provided by the British Mandate of Palestine administration in 1921. Very few Bedouins ever got hold of this document]. However, some of us have land deeds from the Ottoman Empire dating back some 300 years; others obtained deeds in the 1930s under the British mandate, but these are worth nothing to the Israelis.
Bedouins usually cook outdoors.
“We’re scared of losing our accent, our traditions…”
Under the plan, every household will be granted a new home, but this doesn’t fit into our lifestyle at all. Our land has symbolic value; it’s not just a question of how much space we get. For example, in our homes, there’s this area called the Diwan, where we welcome strangers. We separate our private lives from what we show our guests. If the new homes are anything like those in the seven villages that exist already, there probably won’t be a Diwan.
The Diwan is a specific room in Bedouins' houses used to entertain guests. Photo by Yoan Lerman.
The Israeli state wants to stop us from being nomadic: we’ll find ourselves in villages built from scratch, surrounded by Hebrew-speaking people. However, most of us don’t speak Hebrew. It’ll be very hard for us to integrate. A quarter of Bedouins live from breeding livestock, and about 40 percent from agriculture. They want to take these practices away from us. We are scared of losing our accent, our traditions … We would feel like prisoners in these new buildings, both physically and psychologically.
Buildings like this one, in Hura, were built to house Bedouins.
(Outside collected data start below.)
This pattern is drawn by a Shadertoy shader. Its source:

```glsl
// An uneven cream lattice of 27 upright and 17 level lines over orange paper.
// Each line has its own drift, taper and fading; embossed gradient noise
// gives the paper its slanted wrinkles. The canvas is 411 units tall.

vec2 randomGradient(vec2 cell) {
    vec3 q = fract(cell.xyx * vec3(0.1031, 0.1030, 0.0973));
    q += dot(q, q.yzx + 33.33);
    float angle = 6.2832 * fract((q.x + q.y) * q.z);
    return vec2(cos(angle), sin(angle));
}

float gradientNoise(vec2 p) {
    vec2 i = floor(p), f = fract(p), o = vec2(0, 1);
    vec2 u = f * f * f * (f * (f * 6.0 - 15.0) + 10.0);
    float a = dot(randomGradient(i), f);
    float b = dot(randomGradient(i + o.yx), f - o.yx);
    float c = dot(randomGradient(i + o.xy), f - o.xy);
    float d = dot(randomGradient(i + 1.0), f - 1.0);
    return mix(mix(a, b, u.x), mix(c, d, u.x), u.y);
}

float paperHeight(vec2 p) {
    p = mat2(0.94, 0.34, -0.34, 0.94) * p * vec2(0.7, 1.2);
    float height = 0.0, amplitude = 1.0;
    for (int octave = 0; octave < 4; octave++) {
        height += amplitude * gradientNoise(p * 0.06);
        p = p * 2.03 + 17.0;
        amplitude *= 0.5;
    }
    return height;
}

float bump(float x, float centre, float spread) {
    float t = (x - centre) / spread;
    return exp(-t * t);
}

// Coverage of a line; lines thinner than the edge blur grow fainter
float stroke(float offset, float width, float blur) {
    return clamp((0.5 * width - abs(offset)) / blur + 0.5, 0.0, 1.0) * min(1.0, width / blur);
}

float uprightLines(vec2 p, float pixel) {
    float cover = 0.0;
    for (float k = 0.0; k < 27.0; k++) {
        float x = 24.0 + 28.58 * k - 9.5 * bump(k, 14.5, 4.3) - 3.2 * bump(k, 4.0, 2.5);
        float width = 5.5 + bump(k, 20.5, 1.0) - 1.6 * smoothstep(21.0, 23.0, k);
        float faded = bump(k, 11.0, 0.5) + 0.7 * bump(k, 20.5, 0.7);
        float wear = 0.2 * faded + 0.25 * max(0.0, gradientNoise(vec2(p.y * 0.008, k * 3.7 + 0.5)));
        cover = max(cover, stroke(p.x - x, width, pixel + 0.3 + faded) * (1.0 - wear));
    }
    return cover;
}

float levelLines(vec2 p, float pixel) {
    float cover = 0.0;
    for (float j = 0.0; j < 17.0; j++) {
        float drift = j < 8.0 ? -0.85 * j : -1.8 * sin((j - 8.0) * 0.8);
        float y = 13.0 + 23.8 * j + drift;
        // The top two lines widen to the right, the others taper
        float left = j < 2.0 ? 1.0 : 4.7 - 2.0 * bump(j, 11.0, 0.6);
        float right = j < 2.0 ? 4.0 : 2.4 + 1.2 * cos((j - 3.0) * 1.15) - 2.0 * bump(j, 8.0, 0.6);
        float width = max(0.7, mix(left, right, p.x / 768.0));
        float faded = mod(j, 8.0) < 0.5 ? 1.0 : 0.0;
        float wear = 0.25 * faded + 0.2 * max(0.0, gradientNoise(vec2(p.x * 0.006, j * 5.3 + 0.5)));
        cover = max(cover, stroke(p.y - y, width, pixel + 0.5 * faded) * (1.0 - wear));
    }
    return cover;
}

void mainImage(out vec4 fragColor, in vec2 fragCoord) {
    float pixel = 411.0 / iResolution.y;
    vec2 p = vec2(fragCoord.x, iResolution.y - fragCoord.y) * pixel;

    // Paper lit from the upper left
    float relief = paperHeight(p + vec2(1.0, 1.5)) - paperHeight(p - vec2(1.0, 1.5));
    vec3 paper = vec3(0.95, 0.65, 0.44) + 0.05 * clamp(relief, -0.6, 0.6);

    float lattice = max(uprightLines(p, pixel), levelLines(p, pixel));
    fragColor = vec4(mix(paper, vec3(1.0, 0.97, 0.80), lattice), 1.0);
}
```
However, many Bedouins say they're not adapted to their culture.
“For us, it’s as if it’s becoming occupied territory”
It’s true that there were Palestinian flags at Monday’s demonstration, and many of the protesters were not Bedouins. But this doesn’t change the problem. If other people join our protest, it’s because they have sympathy for our cause. They’re fighting for the same core issue of land grabbing and displacement that we’re experiencing. We feel like Israeli authorities want to kick us out. We feel that it’s our land, and we are losing it for the sake of territorial expansion. For us, it’s as if the Negev is becoming occupied territory. [Editor’s Note: The Negev desert has been under Israeli administration since the 1948 partition].